"The flooded plain was thick with water hyacinth. The floating weed grew aggressively. Its leaves caused the surface to appear solid. Green in contrast to the blue of the sky. Simple huts stood here and there along the periphery. The poor waded in to forage for what was edible. In autumn egrets arrived, their white feathers darkened from the city's soot, waiting motionless for their prey."After tragedy strikes in Calcutta, Subhash makes a personal sacrifice to bring his brother's wife to the USA. Young Gauri arrives pregnant in a sari to Rhode Island in winter. She only feels at home when she audits a Philosophy class.

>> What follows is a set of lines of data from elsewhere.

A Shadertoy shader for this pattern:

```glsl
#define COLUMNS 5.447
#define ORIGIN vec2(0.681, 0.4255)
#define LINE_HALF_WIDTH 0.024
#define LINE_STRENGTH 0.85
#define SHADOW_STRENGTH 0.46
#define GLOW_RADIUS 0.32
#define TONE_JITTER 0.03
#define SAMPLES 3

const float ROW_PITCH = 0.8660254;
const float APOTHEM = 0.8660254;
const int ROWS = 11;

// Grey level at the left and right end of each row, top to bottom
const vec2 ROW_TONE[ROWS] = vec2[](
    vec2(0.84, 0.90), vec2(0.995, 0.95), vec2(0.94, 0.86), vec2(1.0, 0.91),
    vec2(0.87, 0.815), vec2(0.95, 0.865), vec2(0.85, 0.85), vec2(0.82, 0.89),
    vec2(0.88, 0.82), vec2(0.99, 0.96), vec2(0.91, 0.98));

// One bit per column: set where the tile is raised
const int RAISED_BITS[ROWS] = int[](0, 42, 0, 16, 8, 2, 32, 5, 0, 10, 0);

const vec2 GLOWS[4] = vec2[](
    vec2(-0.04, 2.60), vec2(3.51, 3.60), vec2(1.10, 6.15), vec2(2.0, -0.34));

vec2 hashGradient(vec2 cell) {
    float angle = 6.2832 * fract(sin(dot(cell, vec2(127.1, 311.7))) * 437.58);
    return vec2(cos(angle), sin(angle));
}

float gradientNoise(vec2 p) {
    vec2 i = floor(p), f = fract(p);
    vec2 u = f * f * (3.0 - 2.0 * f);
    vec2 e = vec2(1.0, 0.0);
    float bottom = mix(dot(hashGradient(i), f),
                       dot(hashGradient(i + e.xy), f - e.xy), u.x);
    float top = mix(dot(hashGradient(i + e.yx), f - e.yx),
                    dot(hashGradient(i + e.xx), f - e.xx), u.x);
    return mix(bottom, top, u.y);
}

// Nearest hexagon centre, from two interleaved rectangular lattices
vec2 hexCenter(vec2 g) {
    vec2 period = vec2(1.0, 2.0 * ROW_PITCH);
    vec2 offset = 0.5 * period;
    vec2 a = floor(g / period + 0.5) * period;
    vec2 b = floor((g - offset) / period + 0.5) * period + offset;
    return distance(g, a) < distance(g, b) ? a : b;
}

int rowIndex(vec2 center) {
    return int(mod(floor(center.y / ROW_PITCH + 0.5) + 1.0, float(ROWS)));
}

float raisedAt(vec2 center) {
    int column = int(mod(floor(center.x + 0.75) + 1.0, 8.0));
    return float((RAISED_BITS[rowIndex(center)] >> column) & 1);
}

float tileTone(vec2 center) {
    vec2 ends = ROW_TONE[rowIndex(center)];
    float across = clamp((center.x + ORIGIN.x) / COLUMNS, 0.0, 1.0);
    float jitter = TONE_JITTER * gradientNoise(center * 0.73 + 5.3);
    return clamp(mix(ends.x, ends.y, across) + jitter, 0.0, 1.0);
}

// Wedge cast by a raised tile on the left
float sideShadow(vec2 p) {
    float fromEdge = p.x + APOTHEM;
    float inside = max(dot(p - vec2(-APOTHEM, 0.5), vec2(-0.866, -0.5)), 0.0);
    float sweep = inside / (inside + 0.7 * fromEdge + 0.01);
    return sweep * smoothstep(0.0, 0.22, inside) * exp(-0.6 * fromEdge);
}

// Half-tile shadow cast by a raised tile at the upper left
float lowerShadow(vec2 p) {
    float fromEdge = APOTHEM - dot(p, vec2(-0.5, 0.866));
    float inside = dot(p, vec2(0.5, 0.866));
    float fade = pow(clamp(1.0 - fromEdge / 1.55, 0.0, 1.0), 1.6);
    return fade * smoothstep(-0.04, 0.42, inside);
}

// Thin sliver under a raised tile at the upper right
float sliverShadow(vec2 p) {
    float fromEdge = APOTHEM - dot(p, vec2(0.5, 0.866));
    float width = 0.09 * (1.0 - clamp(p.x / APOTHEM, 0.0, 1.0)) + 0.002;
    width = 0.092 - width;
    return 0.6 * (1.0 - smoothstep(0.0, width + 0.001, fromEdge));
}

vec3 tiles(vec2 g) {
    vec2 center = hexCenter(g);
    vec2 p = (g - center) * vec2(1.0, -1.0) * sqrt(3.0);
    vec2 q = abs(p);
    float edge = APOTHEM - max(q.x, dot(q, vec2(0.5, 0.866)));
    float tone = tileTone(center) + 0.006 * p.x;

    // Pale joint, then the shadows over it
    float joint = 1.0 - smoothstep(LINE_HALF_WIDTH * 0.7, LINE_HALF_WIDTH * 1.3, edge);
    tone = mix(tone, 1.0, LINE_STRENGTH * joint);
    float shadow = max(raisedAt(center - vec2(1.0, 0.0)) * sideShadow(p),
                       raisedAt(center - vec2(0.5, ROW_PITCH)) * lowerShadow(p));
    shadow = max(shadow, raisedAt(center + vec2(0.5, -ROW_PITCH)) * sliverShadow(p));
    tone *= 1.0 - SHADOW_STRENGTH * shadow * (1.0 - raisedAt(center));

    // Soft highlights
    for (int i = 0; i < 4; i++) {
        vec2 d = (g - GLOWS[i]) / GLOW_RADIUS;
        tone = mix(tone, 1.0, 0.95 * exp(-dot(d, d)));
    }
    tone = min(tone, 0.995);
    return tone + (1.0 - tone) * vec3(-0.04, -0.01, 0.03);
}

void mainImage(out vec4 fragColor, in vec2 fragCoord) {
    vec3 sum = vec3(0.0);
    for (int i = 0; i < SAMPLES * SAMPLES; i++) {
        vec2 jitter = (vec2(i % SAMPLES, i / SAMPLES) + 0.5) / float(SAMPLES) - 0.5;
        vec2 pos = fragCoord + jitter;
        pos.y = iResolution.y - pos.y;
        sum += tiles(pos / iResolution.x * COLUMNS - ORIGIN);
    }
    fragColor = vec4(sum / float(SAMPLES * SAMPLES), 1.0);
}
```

The saga unfolds over decades as we follow the family through shifting points of view.
"His favorite moments were when he was alone, or felt alone. Lying in bed in the morning, watching sunlight flickering like a restless bird on the wall."
|Jhumpa Lahiri portrait by Elena Seibert|
"Opening the door, he saw that the tide was in. The sky was bright, the ocean calm; no sign, apart from all the seaweed that had washed like empty nests up on the sand, of the storm there had been."As much as I love Lahiri's novels, I prefer her short stories. Her character-driven narratives work best in a tighter story arc. The Interpreter of Maladies (1999), her Pulitzer Prize winning debut, was my favorite collection. However, my Indian American friends swear by The Namesake (2004). It doesn't matter where you start; if you read one of Lahiri's books, you'll want to read them all. The Lowland will be released on September 24th, 2013.
Reviewer's Disclosure: this book was reviewed for Main Point Books in Bryn Mawr, Pennsylvania. I received a free ARC but was not otherwise compensated.